Event-artworks seem to be increasingly common, enabling viewers to immerse themselves in pictures by famous artists (Vincent Van Gogh, Gustav Klimt, Frida Kahlo, etc.), paintings that never were created to be projected thanks to the electronic wizardry of augmented reality. In such a conjuncture, the show is especially welcome. It invites the public to discover works that were specifically designed in fact to be immersive, a “novelty” that goes back over 70 years.
In a closed environment, these artworks allow us to enjoy a new experience that addresses the body and the senses. Fashioning a clean break with daily life, the pieces offer the chance to connect with an alternative reality. From that moment on, the audience and the work of art are part of the same ecosystem.
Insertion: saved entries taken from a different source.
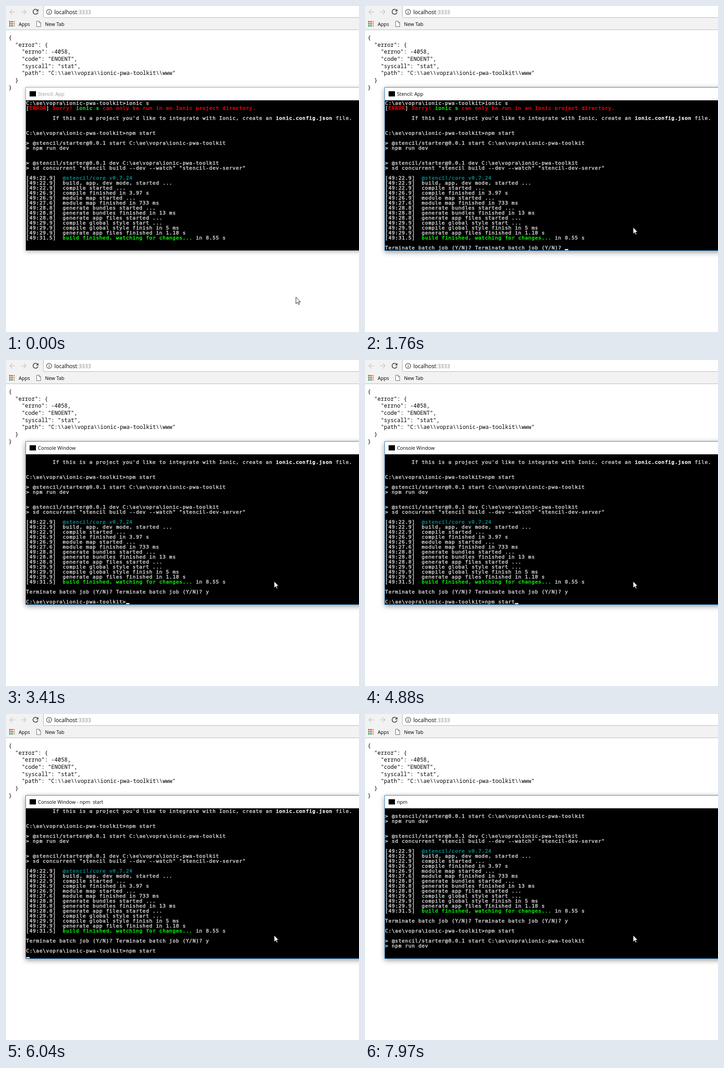
Write an HTML page that moves like this. It is 778 by 719 pixels and loops after 8 s.

```html
<!DOCTYPE html>
<html lang="en">
<head>
<meta charset="utf-8">
<title>Dev server restart</title>
<style>
  html, body { margin: 0; width: 100%; height: 100%; overflow: hidden; background: #fff; }
  svg { display: block; width: 778px; height: 719px; }
  text { white-space: pre; }
  .ui { font: 10.7px "Open Sans", sans-serif; }
  .url { font: 12px "Open Sans", sans-serif; }
  #json { font: 12px "Noto Sans Mono", monospace; letter-spacing: .015px; }
  #rows { font: 11px "DejaVu Sans Mono", monospace; letter-spacing: .715px; fill: #d0d0d0; stroke: #d0d0d0; stroke-width: .5px; }
  .red { fill: #f00; stroke: #f00; }
  .green { fill: #0f0; stroke: #0f0; }
  .teal { fill: #008888; stroke: #008888; }
  .white { fill: #fff; stroke: #fff; stroke-width: .7px; }
  #frame { fill: #fff; stroke: #aaa; filter: drop-shadow(0 2px 4px rgba(0, 0, 0, .3)); }
  #title { fill: #999; }
  .focus #frame { stroke: #2a88d0; filter: drop-shadow(0 3px 6px rgba(0, 0, 0, .42)); }
  .focus #title { fill: #000; }
</style>
</head>
<body>
<svg viewBox="0 0 778 719">
  <defs><clipPath id="screen"><rect x="44" y="209" width="734" height="330"/></clipPath></defs>

  <rect width="778" height="52" fill="#f2f2f2"/>
  <path d="M0 52.5H778" stroke="#b8b8b8"/>
  <path d="M790 -2H84.5Q82.5 -2 82.5 0V23.5Q82.5 25.5 84.5 25.5H790" fill="#fff" stroke="#b4b4b4"/>
  <g fill="none" stroke="#ccc" stroke-width="1.6">
    <path d="M20 13H8.500M14 7.500L8.500 13L14 18.500"/>
    <path d="M33 13H44.500M39 7.500L44.500 13L39 18.500"/>
    <path d="M69.500 9.200A5.500 5.500 0 1 0 70.500 14" stroke="#505050" stroke-width="1.8"/>
  </g>
  <path d="M71.500 6.500V12H66Z" fill="#505050"/>
  <circle cx="95" cy="13" r="5.600" fill="none" stroke="#555" stroke-width="1.300"/>
  <path d="M95 12V16.500M95 9.300V10.800" stroke="#555" stroke-width="1.500"/>
  <text class="url" x="106.500" y="17.500">localhost<tspan fill="#8a8a8a">:3333</tspan></text>
  <g id="apps"></g>
  <text class="ui" x="28" y="43.500">Apps</text>
  <path d="M67.500 33.500H73L76.500 37V45.500H67.500ZM73 33.500V37H76.500" fill="#fff" stroke="#666"/>
  <text class="ui" x="86" y="43.500">New Tab</text>
  <g id="json"></g>

  <g id="win">
    <rect id="frame" x="43.500" y="179.500" width="760" height="360"/>
    <rect x="52" y="188" width="14" height="11.500"/>
    <text id="title" class="ui" x="70.500" y="198"></text>
    <rect x="44" y="208" width="734" height="331"/>
    <g clip-path="url(#screen)">
      <g id="rows"></g>
      <rect id="caret" y="536" width="7.500" height="2.500" fill="#fff"/>
    </g>
  </g>
  <path id="mouse" d="M.5 .5V15.200L3.900 12L6.200 17L8.300 16L6.100 11.200H10.600Z" fill="#fff" stroke="#000" stroke-width=".9"/>
</svg>
<script>
const $ = id => document.getElementById(id);
const span = (cls, s) => `<tspan class="${cls}">${s}</tspan>`;
const COL = 22 / 3, ROW = 11;

$('apps').innerHTML = ['#e04a3f', '#e04a3f', '#f0a030', '#2f9e58', '#3f78d8', '#f0a030', '#2f9e58', '#3f78d8', '#e8b020']
  .map((c, i) => `<rect x="${7 + i % 3 * 4.600}" y="${33 + Math.floor(i / 3) * 4.600}" width="3.200" height="3.200" fill="${c}"/>`).join('');

$('json').innerHTML = String.raw`{
  "error": {
    "errno": -4058,
    "code": "ENOENT",
    "syscall": "stat",
    "path": "C:\\ae\\vopra\\ionic-pwa-toolkit\\www"
  }
}`.split('\n').map((s, i) => `<text x="5.800" y="${74 + i * 15.68}">${s}</text>`).join('');

const dir = String.raw`C:\ae\vopra\ionic-pwa-toolkit`;
const prompt = dir + '&gt;';
const script = name => `&gt; @stencil/starter@0.0.1 ${name} ${dir}`;
const log = (time, s) => `[49:${time}]  ${s}`;
const JOB = 29, CMD = 31;

const lines = [
  prompt + 'ionic s',
  `[${span('red', 'ERROR')}] ${span('red', 'Sorry! ')}${span('green', 'ionic s')}${span('red', ' can only be run in an Ionic project directory.')}`,
  '',
  `        If this is a project you'd like to integrate with Ionic, create an ${span('white', 'ionic.config.json')} file.`,
  '', '',
  prompt + 'npm start',
  '',
  script('start'),
  '&gt; npm run dev',
  '', '',
  script('dev'),
  '&gt; sd concurrent "stencil build --dev --watch" "stencil-dev-server"',
  '',
  log('22.9', span('teal', '@stencil/core v0.7.24')),
  log('22.9', 'build, app, dev mode, started ...'),
  log('22.9', 'compile started ...'),
  log('26.9', 'compile finished in 3.97 s'),
  log('26.9', 'module map started ...'),
  log('27.6', 'module map finished in 733 ms'),
  log('28.8', 'generate bundles started ...'),
  log('28.8', 'generate bundles finished in 13 ms'),
  log('28.8', 'generate app files started ...'),
  log('29.9', 'compile global style start ...'),
  log('29.9', 'compile global style finish in 5 ms'),
  log('29.9', 'generate app files finished in 1.18 s'),
  log('31.5', span('green', 'build finished, watching for changes...') + ' in 8.55 s'),
  '', '', '',
  prompt,
  '',
  script('start'),
  '&gt; npm run dev'
];
$('rows').innerHTML = lines.map((s, i) => `<text x="44.300" y="${218 + i * ROW}">${s}</text>`).join('');
const rowEls = $('rows').children;

const ask = 'Terminate batch job (Y/N)? '.repeat(2);
const shell = 'Console Window';

// Each cue changes only the listed parts of the state.
const cues = [
  [0, { title: 'Stencil: App', focus: false, scroll: 0, job: '', cmd: '', col: 0, caret: false, mouse: [638.5, 641.5] }],
  [70, { mouse: [626, 597] }],
  [140, { mouse: [600, 513] }],
  [210, { mouse: [590.5, 487.5] }],
  [590, { focus: true, caret: true }],
  [1140, { caret: false }],
  [1690, { caret: true }],
  [1760, { job: ask, col: 54 }],
  [2770, { caret: false }],
  [3230, { job: ask + 'y', col: 55 }],
  [3320, { caret: true }],
  [3410, { title: shell, scroll: 2, col: 30 }],
  [4250, { cmd: 'n', col: 31, caret: false }],
  [4330, { caret: true }],
  [4880, { cmd: 'npm start', col: 39 }],
  [5340, { caret: false }],
  [5870, { caret: true }],
  [6040, { title: shell + ' - npm  start', scroll: 3, col: 0 }],
  [6190, { title: 'npm' }],
  [6420, { caret: false }],
  [6970, { caret: true }],
  [7040, { scroll: 7 }],
  [7970, { caret: false }]
];

function draw(s) {
  $('title').textContent = s.title;
  $('win').setAttribute('class', s.focus ? 'focus' : '');
  $('rows').setAttribute('transform', `translate(0 ${-s.scroll * ROW})`);
  rowEls[JOB].textContent = s.job;
  rowEls[CMD].innerHTML = prompt + s.cmd;
  $('caret').setAttribute('x', 44.500 + s.col * COL);
  $('caret').setAttribute('visibility', s.caret ? 'visible' : 'hidden');
  $('mouse').setAttribute('transform', `translate(${s.mouse})`);
}

const start = performance.now();
let shown = -1;
function tick() {
  const t = (performance.now() - start) % 8000;
  const past = cues.filter(([at]) => at <= t);
  if (past.length !== shown) {
    shown = past.length;
    draw(Object.assign({}, ...past.map(([, change]) => change)));
  }
  requestAnimationFrame(tick);
}
tick();
</script>
</body>
</html>
```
The 1950s and 1960s correspond to a moment in time when imagery and the imagination with respect to space were expanding. Those decades also witnessed a questioning of how the artwork was traditionally perceived and the development of means and approaches that would become experimental. Interest in immersive art, moreover, appears around the same time as the desire to democratize the space of the museum, favoring greater inclusion of the people venturing into its galleries.
During the confinement caused by the COVID-19 pandemic, sensory deprivation reduced our activities to purely visual informative ones. Today placing the body once again in art’s relationship to the museum has become especially important. The show puts experience at the heart of our encounter with art; it offers a reconnection between the body and space and invites us to a multisensory perception and understanding.